Written by Stephanie Wickens and Justine Levesque

Creating Connections

According to the World Health Organization, the opportunity for seniors to socialize and integrate with people from other age groups and cultures is an important feature of any age-friendly community1. Hamilton is well on its way to becoming a more age-friendly community with ongoing projects through the Hamilton Council on Aging, the City of Hamilton, and Hamilton Aging in Community. One project supported by Hamilton Aging in Community is underway at McMaster University. Students in Professor Geraldine Voros’ Health and Aging course are working with local seniors to document their life stories through memoirs. 

Why Memoir?


Co-creator of this project Stephanie Wickens a fourth-year student pursuing a degree in Health Studies and Gerontology at McMaster University said the motivation behind this project came from her own experience assisting a senior to write her memoirs through Hamilton Aging Together. Stephanie explained: I had such a great experience and got to know and appreciate my senior partner well through listening to her tell her amazing life story. When McMaster courses shifted to online learning this past year, I thought there could be an opportunity to connect students and seniors by including partnered memoir writing into one of the Health and Aging courses. When asked about the expected benefits of the project Stephanie said: The project is intended to foster intergenerational community connections as a way to combat social isolation during the pandemic. It is also an opportunity for strengthening intergenerational communication and sharing wisdom between generations.

Professor Emeritus at McMaster University and co-creator of this project Ellen Ryan explained the power of memoir: Life review is a natural process in our later years. Many older adults talk about writing down their life stories but don’t get around to it.  Seniors can benefit from working with an engaged young person who listens, following up with questions and suggestions.  The students’ one-term schedule also creates deadlines so that the project becomes a priority for those few months.

Seniors’ and Students’ Sentiments


The fall semester students are wrapping up the first group of memoirs with their senior partners. When asked about their student partner one senior involved in the project said: We were a perfect match. We had a lot in common right from the beginning, being proud Hamiltonians, with an interest in sports, pets, and local history. She is a patient listener and natural conversationalist, which resulted in relaxed discussions. She showed initiative above-and-beyond what I considered would be expected of a student partner, by researching various landmarks, streets, institutions, businesses, etc… that came up during our conversations.  She has shown a personal interest in and enthusiasm for my experiences, which helped to develop a natural rapport.” 

The experience was equally beneficial and meaningful to the students. One student noted the impact that this project has had on her life: I’m not sure they realize it at the moment but oftentimes when speaking to me about their experiences they inspire and advise me. For example, when speaking about maintaining a long-lasting marriage they said; “The person you marry is not the one you’re going to be living with a year, two years or 50 years later. People change. You are dynamic.” I’ll miss conversations like that.

Opportunity to Volunteer

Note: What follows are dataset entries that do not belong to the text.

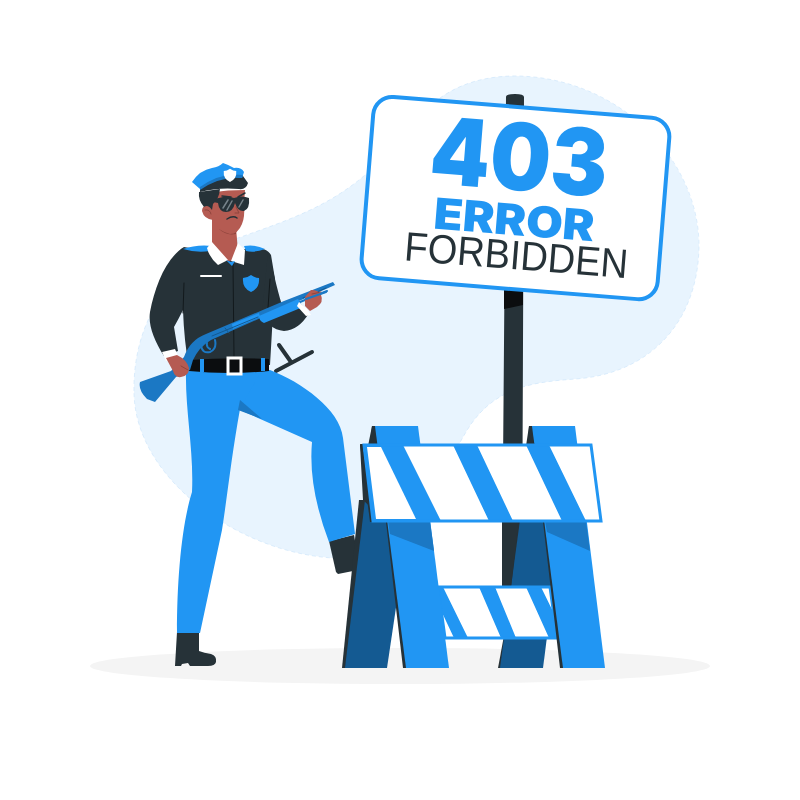
<!DOCTYPE html>
<html lang="en">
<head>
<meta charset="utf-8">
<title>403 Error Forbidden</title>
<style>
:root {
  --blue: #2196f3;
  --blue-mid: #1b78c4;
  --blue-deep: #145a92;
  --ink: #263238;
  --black: #0b0d0f;
  --sky: #e8f4fe;
  --floor: #f4f4f4;
  --skin: #b55b52;
  --skin-shade: #8f443d;
  --white: #ffffff;
}
html, body { margin: 0; background: var(--white); }
body { width: 800px; height: 800px; overflow: hidden; }
svg { display: block; }
.blue { fill: var(--blue); }
.blue-mid { fill: var(--blue-mid); }
.blue-deep { fill: var(--blue-deep); }
.ink { fill: var(--ink); }
.black { fill: var(--black); }
.white { fill: var(--white); }
.skin { fill: var(--skin); }
.skin-shade { fill: var(--skin-shade); }
.line { fill: none; stroke-linecap: round; stroke-linejoin: round; }
.backdrop { fill: var(--sky); stroke: #d3e9fc; stroke-width: 0.8; stroke-dasharray: 4 3; }
.floor { fill: var(--floor); }
.panel { fill: var(--white); stroke: var(--blue); stroke-width: 4; }
.plank-edge { fill: none; stroke: var(--blue); stroke-width: 3; }
.heavy { font-family: Inter, Roboto, sans-serif; font-weight: 900; fill: var(--blue); text-anchor: middle; }
.light { font-family: "Liberation Sans", sans-serif; fill: var(--ink); text-anchor: middle; }
</style>
</head>
<body>
<svg width="800" height="800" viewBox="0 0 800 800" role="img" aria-label="A guard stands beside a barrier and a sign reading 403 Error Forbidden">
  <defs>
    <clipPath id="top-plank"><path d="M363 445H592L601 521H373Z"/></clipPath>
    <clipPath id="low-plank"><path d="M438 587H550L557 638H445Z"/></clipPath>
    <path id="shield" d="M0-8Q4-5 8-5Q9 5 0 9Q-9 5-8-5Q-4-5 0-8Z"/>
  </defs>

  <g id="background">
    <path class="backdrop" d="M134 391C133 320 172 263 238 238C292 219 337 204 378 163C414 124 437 77 514 76C617 76 699 158 699 246C698 323 649 374 575 379C535 382 493 386 466 432C432 490 399 560 333 558C236 552 134 477 134 391Z"/>
    <ellipse class="floor" cx="400" cy="666" rx="310" ry="18"/>
  </g>

  <g id="sign">
    <path class="ink" d="M506 97Q506 94 515 94Q524 94 524 97L522 590H502Z"/>
    <path class="black" d="M504 288H523V305L504 309Z"/>
    <g transform="rotate(4.6 515 197.5)">
      <rect class="panel" x="367" y="107" width="297" height="182" rx="19"/>
      <text class="heavy" x="516" y="190" font-size="93" textLength="178" lengthAdjust="spacingAndGlyphs">403</text>
      <text class="heavy" x="516" y="235" font-size="43" textLength="161" lengthAdjust="spacingAndGlyphs">ERROR</text>
      <text class="light" x="521" y="269" font-size="41" textLength="224" lengthAdjust="spacingAndGlyphs">FORBIDDEN</text>
    </g>
  </g>

  <g id="guard">
    <g id="baton" class="line" stroke="#263238" stroke-width="4">
      <path d="M276 371L312 352M291 362L279 345"/>
    </g>

    <g id="boots" class="ink">
      <path d="M329 541L354 535Q357 551 359 566L353 571L338 574L336 572Z"/>
      <path d="M177 632H199V651Q204 653 211 654Q217 656 216 662Q215 666 208 666H190L188 663L182 664L181 666H175Z"/>
    </g>

    <g id="trousers">
      <path class="blue" d="M238 370H270C301 382 340 409 343 438L355 534L329 542Q308 487 312 442L238 409Z"/>
      <path class="blue" d="M186 370H262L240 409C232 453 228 491 222 530L200 633H177C177 576 182 524 192 492C194 450 185 411 186 370Z"/>
      <path class="blue-mid" d="M240 400L262 419L238 410Z"/>
    </g>

    <g id="jacket">
      <path class="ink" d="M184 247C196 250 209 249 222 249H245C257 247 267 248 271 255L275 279L270 365L189 368Q184 340 183 310Q178 320 174 327L178 351L164 356C154 340 148 325 150 312C155 286 166 258 184 247Z"/>
      <path class="ink" d="M268 252C273 268 276 286 282 305L300 303L309 313Q299 330 284 331C273 330 266 323 262 314Z"/>
      <path class="blue" d="M183 249Q197 244 213 246L210 251Q196 253 183 249ZM244 246Q255 244 265 249Q255 253 246 251Z"/>
      <path class="line" stroke="#12191c" stroke-width="1" d="M233 264L234 356M184 283L183 313M270 279L268 308"/>
      <path class="line" stroke="#fff" stroke-width="2" d="M201 276H221"/>
      <use href="#shield" class="blue" transform="translate(251 283)"/>
    </g>

    <g id="belt">
      <path class="black" d="M189 360Q229 357 269 359V371Q229 375 189 371Z"/>
      <path class="blue" d="M200 359H204V372H200ZM261 358H265V371H261Z"/>
      <rect x="228" y="358" width="13" height="16" fill="none" stroke="#fff" stroke-width="3"/>
    </g>

    <g id="head">
      <path class="skin" d="M212 218L236 228L238 251Q234 262 228 261Q216 256 212 246Z"/>
      <path class="skin-shade" d="M219 229Q228 234 236 231V234Q226 236 219 229Z"/>
      <path class="skin" d="M203 199Q207 190 245 190L244 205Q245 217 242 224Q238 234 230 234Q219 232 213 220Q204 219 202 211Q202 205 209 206Z"/>
      <path class="ink" d="M199 192L220 189Q219 199 213 204L212 210Q208 204 204 207Q198 200 199 192Z"/>
      <path class="line" stroke="#8f443d" stroke-width="1" d="M205 210Q210 209 211 214M236 207L239 213L235 213"/>
      <path class="line" stroke="#263238" stroke-width="1.5" d="M227 219Q233 215 237 218M222 196L231 197M238 197L245 193"/>
      <g id="sunglasses">
        <path class="ink" d="M213 199L219 198Q227 195 234 198Q242 195 249 198Q250 209 244 211Q238 212 235 203Q233 212 226 212Q219 212 218 203L213 202Z"/>
        <path class="line" stroke="#77838a" stroke-width="1.5" d="M223 208L228 200M227 210L232 201M239 207L243 200"/>
      </g>
      <g id="cap">
        <path class="ink" d="M200 187Q219 173 243 176L248 183Q246 190 239 189Q219 187 200 192Z"/>
        <path class="blue" d="M192 182Q200 170 212 168Q219 167 223 163Q229 165 234 168Q241 167 244 172L242 178Q222 174 200 189Z"/>
        <path class="blue-mid" d="M200 187Q221 172 243 175L242 178Q220 176 200 190Z"/>
        <use href="#shield" class="white" transform="translate(230 175) scale(.78)"/>
      </g>
    </g>

    <g id="collar">
      <path class="white" d="M212 242L228 260L218 265Q209 257 207 248ZM238 243L245 250L244 265L231 261Z"/>
      <path class="blue" d="M226 260L231 262L235 261L232 266Z"/>
    </g>

    <g id="shotgun">
      <path class="blue-mid" d="M333 282L335 285L211 340Q199 347 193 360L190 370L176 377L155 402L147 399Q138 390 140 382L171 371L184 357Q190 340 206 334L284 301Z"/>
      <path class="blue" d="M259 316L298 299L303 307L264 323Q259 321 259 316ZM232 324L259 313L260 317L233 329Z"/>
      <path class="line" stroke="#1b78c4" stroke-width="2" d="M300 302L327 291M201 345Q202 354 210 352Q217 349 215 340M207 343Q206 347 210 349"/>
      <path class="line" stroke="#145a92" stroke-width="1" d="M212 336L258 317M225 328L229 333M303 298L326 288"/>
    </g>

    <g id="hands">
      <path class="white" d="M162 352L175 349L178 356L166 361ZM299 302L307 309L311 315L306 316L297 306Z"/>
      <path class="skin" d="M166 358L177 355Q187 360 189 368Q189 376 181 377Q175 378 173 371Z"/>
      <path class="skin" d="M305 297L311 290Q319 290 321 295Q324 302 317 307L310 311L305 306Z"/>
      <path class="line" stroke="#8f443d" stroke-width="1" d="M181 366L188 370M312 294L321 292"/>
      <path class="line" stroke="#1b78c4" stroke-width="2" d="M306 299L326 292"/>
    </g>
  </g>

  <g id="barrier">
    <g id="rear-legs">
      <path class="ink" d="M359 500L370 500L346 668H342Z"/>
      <path class="blue-deep" d="M365 500H412L387 668H345Z"/>
      <path class="ink" d="M513 587L519 588L502 668H498Z"/>
      <path class="blue-deep" d="M520 520H562L543 668H500Z"/>
      <path class="ink" d="M502 515H519L511 588H502Z"/>
    </g>

    <g id="lower-plank">
      <g clip-path="url(#low-plank)">
        <rect class="white" x="436" y="586" width="124" height="54"/>
        <path class="blue" d="M430 587H443L468 638H454ZM479 587H495L516 638H501ZM526 587H541L566 638H549Z"/>
      </g>
      <path class="plank-edge" stroke-width="2" d="M438 587H550L557 638H445Z"/>
    </g>

    <g id="front-legs">
      <path class="ink" d="M372 426L376 426L407 668H403L386 522L363 500L360 445H370Z"/>
      <path class="blue" d="M375 426H418L449 668H406Z"/>
      <path class="blue-mid" d="M388 521H430L434 551L390 534Z"/>
      <path class="ink" d="M529 426L533 426L564 668H560L543 522L528 445Z"/>
      <path class="blue" d="M532 426H575L605 668H563Z"/>
      <path class="blue-mid" d="M545 521H586L590 551L547 532Z"/>
      <path class="ink" d="M372 426L368 446H377ZM529 426L526 446H535Z"/>
    </g>

    <g id="upper-plank">
      <path class="ink" d="M360 444H366L375 522H370Z"/>
      <g clip-path="url(#top-plank)">
        <rect class="white" x="360" y="444" width="244" height="80"/>
        <path class="blue" d="M362 445H381L416 521H373ZM381 445H403L441 521H416ZM453 445H477L513 521H489ZM526 445H549L586 521H562Z"/>
        <path class="white" d="M367 447H381L416 519H376Z"/>
      </g>
      <path class="plank-edge" d="M364 445H591L601 521H373Z"/>
    </g>
  </g>
</svg>
</body>
</html>
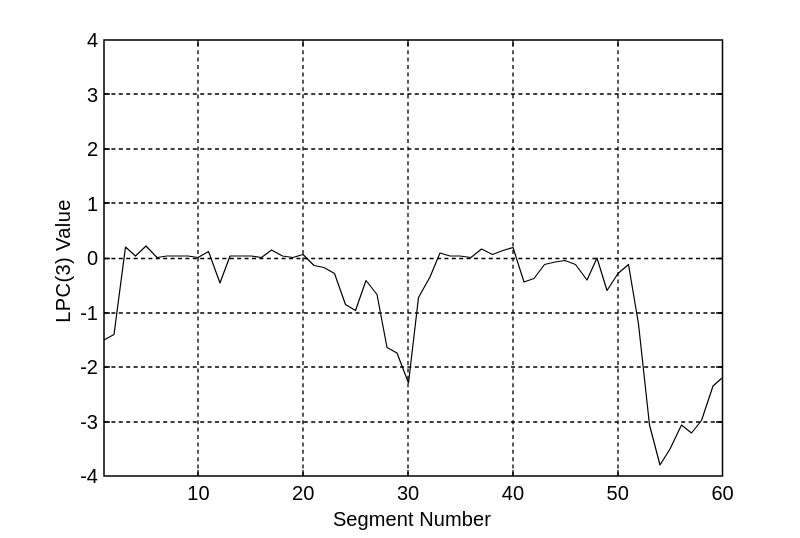
<!DOCTYPE html>
<html lang="en">
<head>
<meta charset="utf-8">
<title>LPC(3) Value by Segment Number</title>
<style>
:root { --paper: #fff; --ink: #000; }
* { box-sizing: border-box; margin: 0; padding: 0; }
html, body { width: 800px; height: 538px; overflow: hidden; background: var(--paper); }
.chart {
  position: relative; width: 800px; height: 538px;
  font: 20px/22px "Liberation Sans", Arial, sans-serif; color: var(--ink);
}
.plot { position: absolute; inset: 0; display: block; fill: none; stroke: var(--ink); }
.grid { stroke-width: 1.3; stroke-dasharray: 4 3.4; }
.frame { stroke-width: 1.5; }
.ticks { stroke-width: 1.3; }
.series { stroke-width: 1.2; stroke-linejoin: round; }
.scale { position: absolute; display: flex; list-style: none; }
.scale-y { left: 58px; top: 29px; width: 40px; height: 458px; flex-direction: column; justify-content: space-between; text-align: right; }
.scale-x { left: 146px; top: 482px; width: 629px; }
.scale-x li { flex: 1; text-align: center; }
.axis-title { position: absolute; white-space: nowrap; text-align: center; letter-spacing: .1px; }
.title-x { left: 104px; width: 616px; top: 508px; }
.title-y { left: 63px; top: 261px; transform: translate(-50%, -50%) rotate(-90deg); letter-spacing: .4px; }
</style>
</head>
<body>
<main class="chart">
  <svg class="plot" width="800" height="538" viewBox="0 0 800 538" role="img" aria-label="Line chart of LPC(3) value for segments 1 to 60">
    <path class="grid" d="M104 94H722M104 149H722M104 203H722M104 258.5H722M104 313H722M104 367H722M104 422H722M198 476V40M303 476V40M408 476V40M513 476V40M618 476V40"/>
    <path class="ticks" d="M104 94h6M104 149h6M104 203h6M104 258.5h6M104 313h6M104 367h6M104 422h6M722 94h-6M722 149h-6M722 203h-6M722 258.5h-6M722 313h-6M722 367h-6M722 422h-6M198 476v-6M303 476v-6M408 476v-6M513 476v-6M618 476v-6M198 40v6M303 40v6M408 40v6M513 40v6M618 40v6"/>
    <rect class="frame" x="104" y="40" width="618.5" height="436"/>
    <polyline class="series" points="104,340 114,334.5 125.5,247 135.5,256 146,246 157,257.5 167,256 177,256 188,256 198,257.5 208.5,251.5 220,283 230,256 240,256 251,256 261.5,257.5 271.5,250 282.5,256 293,257.5 303,254.5 314,265.5 324,267.5 334.5,273.5 345.5,304.5 355.5,310.5 366,280.5 377,294.5 387,347.5 397,353 408.5,383 418.5,297.5 430,277 440,253 450,256 460,256 471,257.5 481.5,249 492.5,254.5 503,250.5 513,247.5 524,282 534,278.5 544.5,264.5 555,262 565,260.5 575.5,264.5 587,280 597,258 607,290.5 618,273.5 628.5,264.5 638.5,324 649.5,425 660,465 670,449 681.5,425 691.5,433 701.5,420.5 713,386 722,378"/>
  </svg>
  <ul class="scale scale-y">
    <li>4</li><li>3</li><li>2</li><li>1</li><li>0</li><li>-1</li><li>-2</li><li>-3</li><li>-4</li>
  </ul>
  <ul class="scale scale-x">
    <li>10</li><li>20</li><li>30</li><li>40</li><li>50</li><li>60</li>
  </ul>
  <p class="axis-title title-x">Segment Number</p>
  <p class="axis-title title-y">LPC(3) Value</p>
</main>
</body>
</html>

This project will continue into the winter semester at McMaster University. We will be matching a new group of students with their senior partners over the next few weeks.

If you are a senior interested in participating in this project in the new year, please contact HamiltonAgingCommunity@gmail.com.

  1. World Health Organization, ed. Global Age-Friendly Cities: A Guide. World Health Organization; 2007.
  2. Our Priorities. Hamilton Council on Aging. Accessed November 29, 2020. https://coahamilton.ca/our-priorities/